Attacks Occur Due to Program Maliciousness Outside the Cloud

        Now, if any type of program goes
malicious outside of the cloud, a few types of attacks could potentially take
place.

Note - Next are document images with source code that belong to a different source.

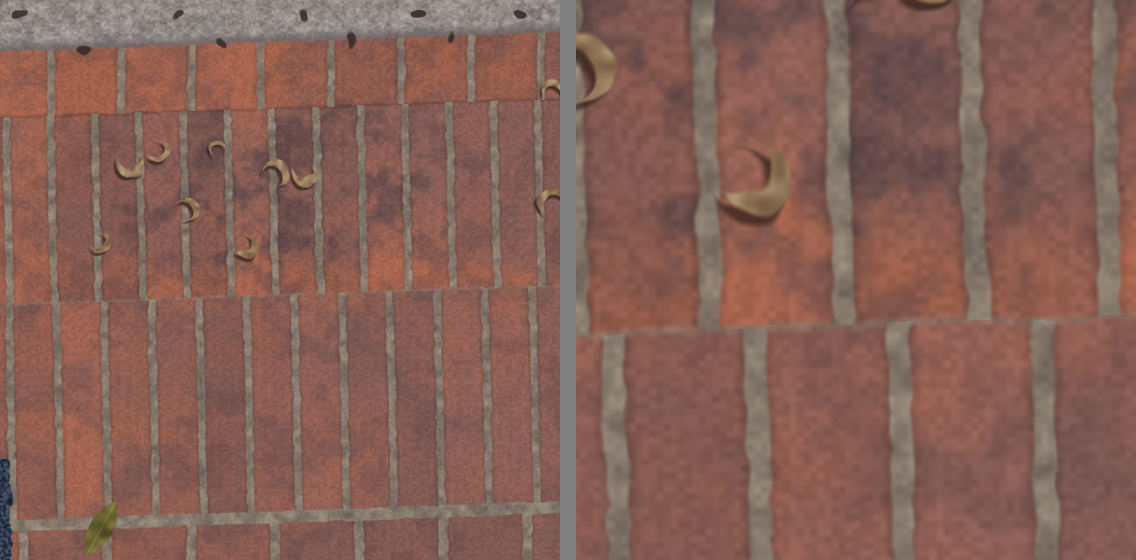
Left: the whole. Right: its middle third, enlarged.
This texture is drawn by a WebGL 1 fragment shader. Its source:

```glsl
precision highp float;
uniform vec2 u_resolution;

float hash(vec2 p) {
  return fract(sin(dot(p, vec2(127.1, 311.7))) * 43758.5453);
}

float noise(vec2 p) {
  vec2 i = floor(p), f = fract(p);
  f = f * f * (3.0 - 2.0 * f);
  return mix(mix(hash(i), hash(i + vec2(1, 0)), f.x),
             mix(hash(i + vec2(0, 1)), hash(i + vec2(1, 1)), f.x), f.y);
}

float fbm(vec2 p) {
  return 0.5 * noise(p) + 0.3 * noise(p * 2.1 + 7.3) + 0.2 * noise(p * 4.3 + 3.1);
}

float fill(float d, float soft) {
  return 1.0 - smoothstep(-soft, soft, d);
}

vec2 rotate(vec2 p, float a) {
  return vec2(cos(a) * p.x - sin(a) * p.y, sin(a) * p.x + cos(a) * p.y);
}

// Curled leaf: one disc with an offset disc cut away
float crescent(vec2 p, float r) {
  return max(length(p) - r, 0.85 * r - length(p - vec2(0.0, 0.5 * r)));
}

void main() {
  vec2 p = gl_FragCoord.xy / u_resolution;
  p.y = 1.0 - p.y;
  float soft = max(0.0018, 0.75 / min(u_resolution.x, u_resolution.y));
  float v = p.y + 0.034 * p.x + 0.003 * (noise(p * 40.0) - 0.5);
  float grain = noise(p * 240.0) - 0.5;
  float patches = fbm(p * 13.0);

  // Each course: pitch, first joint, half joint width, lean
  float course = step(0.21, v) + step(0.544, v) + step(0.94, v);
  vec4 layout = vec4(0.125, 0.0915, 0.0068, 0.0);
  float top = 0.092;
  if (course > 2.5) { layout = vec4(0.15, 0.191, 0.0085, 0.02); top = 0.94; }
  else if (course > 1.5) { layout = vec4(0.085, 0.0156, 0.0066, 0.022); top = 0.544; }
  else if (course > 0.5) { layout = vec4(0.0791, 0.0104, 0.0066, 0.024); top = 0.21; }

  float wobble = 0.003 * (noise(vec2(p.x * 12.0, p.y * 65.0)) - 0.5);
  float along = (p.x - layout.y - layout.w * (v - top) + wobble) / layout.x;
  float joint = abs(fract(along + 0.5) - 0.5) * layout.x;
  joint -= layout.z + 0.003 * (noise(p * 90.0) - 0.5);
  float bed = min(abs(v - 0.544) - 0.0025, abs(v - 0.94) - 0.0105);
  float brickHash = hash(vec2(floor(along), course + 4.0));

  // Fired clay, warmer at the left and in the top course, sooty in the second
  float warm = 0.5 - 0.6 * p.x + 1.1 * (patches - 0.5) + 0.45 * (brickHash - 0.5);
  if (course < 0.5) warm += 0.75;
  if (course == 1.0) warm += 0.6 * smoothstep(0.44, 0.53, v);
  vec3 brick = mix(vec3(0.52, 0.36, 0.335), vec3(0.64, 0.385, 0.3), clamp(warm, 0.0, 1.0));
  float sootArea = 0.35 + 0.5 * fill(length((p - vec2(0.52, 0.34)) * vec2(1.0, 1.9)) - 0.28, 0.12);
  float soot = smoothstep(0.42, 0.75, fbm(p * 21.0 + 5.0)) * sootArea;
  brick = mix(brick, vec3(0.37, 0.28, 0.285), soot);
  brick *= 0.96 + 0.08 * brickHash + 0.16 * grain;
  brick *= 1.0 - 0.13 * fill(joint - 0.003, 0.004);
  brick *= 1.0 - 0.16 * fill(abs(v - 0.21) - 0.002, 0.003);

  // Mortar
  vec3 mortar = mix(vec3(0.44, 0.4, 0.365), vec3(0.6, 0.56, 0.5), noise(p * 75.0));
  mortar *= 1.0 + 0.16 * grain;
  vec3 color = mix(brick, mortar, 0.9 * fill(joint, soft));
  float bedCover = v < 0.7 ? 0.4 : 0.95;
  color = mix(color, mortar, bedCover * fill(bed, soft));

  // Concrete kerb with a shaded lower lip
  vec3 concrete = vec3(0.57, 0.545, 0.53) * (0.78 + 0.44 * fbm(p * vec2(75.0, 95.0)));
  concrete += 0.12 * grain;
  concrete = mix(concrete, vec3(0.41, 0.36, 0.37), 0.7 * smoothstep(0.07, 0.09, v));
  color = mix(color, concrete, fill(v - 0.092, soft * 1.5));

  // Dark crumbs on the kerb and at its lip
  for (int i = 0; i < 9; i++) {
    float k = float(i);
    vec2 spot = vec2((k + 0.2 + 0.7 * hash(vec2(k, 2.0))) / 9.0, 0.0);
    spot.y = mod(k, 2.0) < 0.5 ? 0.025 : 0.094 - 0.034 * spot.x;
    vec2 q = rotate(p - spot, 6.28 * hash(vec2(k, 9.0)));
    float d = length(q * vec2(1.0, 1.7)) - 0.006 - 0.011 * noise(p * 80.0 + k);
    color = mix(color, vec3(0.2, 0.15, 0.15), 0.85 * fill(d, 0.003));
  }

  // Curled dry leaves with shadows
  for (int i = 0; i < 10; i++) {
    float k = float(i);
    vec2 spot = vec2(0.18 + 0.052 * k, 0.26 + 0.2 * hash(vec2(k, 5.0)));
    if (i > 7) spot = vec2(0.985, 0.16 + 0.2 * (k - 8.0));
    float r = 0.013 + 0.013 * hash(vec2(k, 6.0));
    float turn = 6.28 * hash(vec2(k, 8.0));
    vec2 q = p - spot + 0.007 * (noise(p * 60.0) - 0.5);
    float shade = crescent(rotate(q - vec2(-0.004, 0.006), turn), r);
    color = mix(color, vec3(0.22, 0.14, 0.12), 0.8 * fill(shade, 0.003));
    vec3 leaf = mix(vec3(0.45, 0.34, 0.24), vec3(0.72, 0.62, 0.48), noise(p * 110.0));
    color = mix(color, leaf, fill(crescent(rotate(q, turn), r), soft));
  }

  // Green leaf and the dark blue edge at the lower left
  vec2 blade = rotate(p - vec2(0.18, 0.945), -0.5);
  float bladeEdge = abs(blade.x) - 0.021 * (1.0 - pow(blade.y / 0.057, 2.0));
  vec3 green = mix(vec3(0.3, 0.28, 0.12), vec3(0.52, 0.48, 0.25), noise(p * 65.0));
  green += 0.09 * fill(abs(blade.x) - 0.001, soft);
  color = mix(color, green, fill(max(bladeEdge, abs(blade.y) - 0.057), soft));
  float cloth = max(p.x - 0.014 - 0.01 * noise(p * 100.0), 0.82 - p.y);
  color = mix(color, vec3(0.19, 0.23, 0.31) + 0.25 * grain, fill(cloth, soft));

  gl_FragColor = vec4(clamp(color, 0.0, 1.0), 1.0);
}
```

1.      Traffic Eavesdropping: Traffic
eavesdropping occurs when data being transferred to or within a cloud (usually
from the cloud consumer to the cloud provider) is passively intercepted by a
malicious service agent for illegitimate information gathering purposes. Dawai
Sun (2011) and Guiran Chang (2011) in their paper state that the aim of this
attack is to directly compromise the confidentiality of the data and, possibly,
the confidentiality of the relationship between the cloud consumer and cloud
provider. Because of the passive nature of the attack, it can more easily go
undetected for extended periods of time.
Justification
of the attack: It can be justified by an anonymous attacker that is a
non-trusted cloud service consumer without permissions in the cloud. It
typically exists as an external software program that launches network-level
attacks through public networks. When anonymous attackers have limited
information on security policies and defenses, it can inhibit their ability to
formulate effective attacks. Therefore, anonymous attackers often resort to
committing acts like bypassing user accounts or stealing user credentials,
while using methods that either ensure anonymity or require substantial
resources for prosecution.

 

2.      Virtualization attack:
Virtualization provides multiple cloud consumers with access to IT resources
that share underlying hardware but are logically isolated from each other.
Because cloud providers grant cloud consumers administrative access to virtualize
IT resources (such as virtual servers), there is an inherent risk that cloud
consumers could abuse this access to attack the underlying physical IT
resources.

 

A virtualization attack exploits
vulnerability in the virtualization platform to jeopardize its confidentiality,
integrity, and/or availability. As per A. Bisong (2011) and M. Rahman (2011), here
a trusted attacker successfully accesses a virtual server to compromise its
underlying physical server. With public clouds, where a single physical IT
resource may be providing virtualized IT resources to multiple cloud consumers,
such an attack can have significant repercussions.
Justification
of the attack: Malicious insiders are human threat agents acting on
behalf of or in relation to the cloud provider. They are typically current or former
employees or third parties with access to the cloud provider’s premises. This
type of threat agent carries tremendous damage potential, as the malicious
insider may have administrative privileges for accessing cloud consumer IT
resources.

 

3.      Denial of service:
The objective of the denial of service (DoS) attack is to overload IT resources
to the point where they cannot function properly. Stated by Hassan Takabi
(2010), James B.D. Joshi (2010) and Gail-Joon Ahn (2010), this form of attack
is commonly launched in one of the following ways:

                                                                         
i.     
The workload on cloud services is
artificially increased with imitation messages or repeated communication
requests.

                                                                       
ii.     
The network is overloaded with traffic to
reduce its responsiveness and cripple its performance.

                                                                     
iii.     
Multiple cloud service requests are sent,
each of which is designed to consume excessive memory and processing resources.
Successful DoS attacks produce server degradation and/or failure.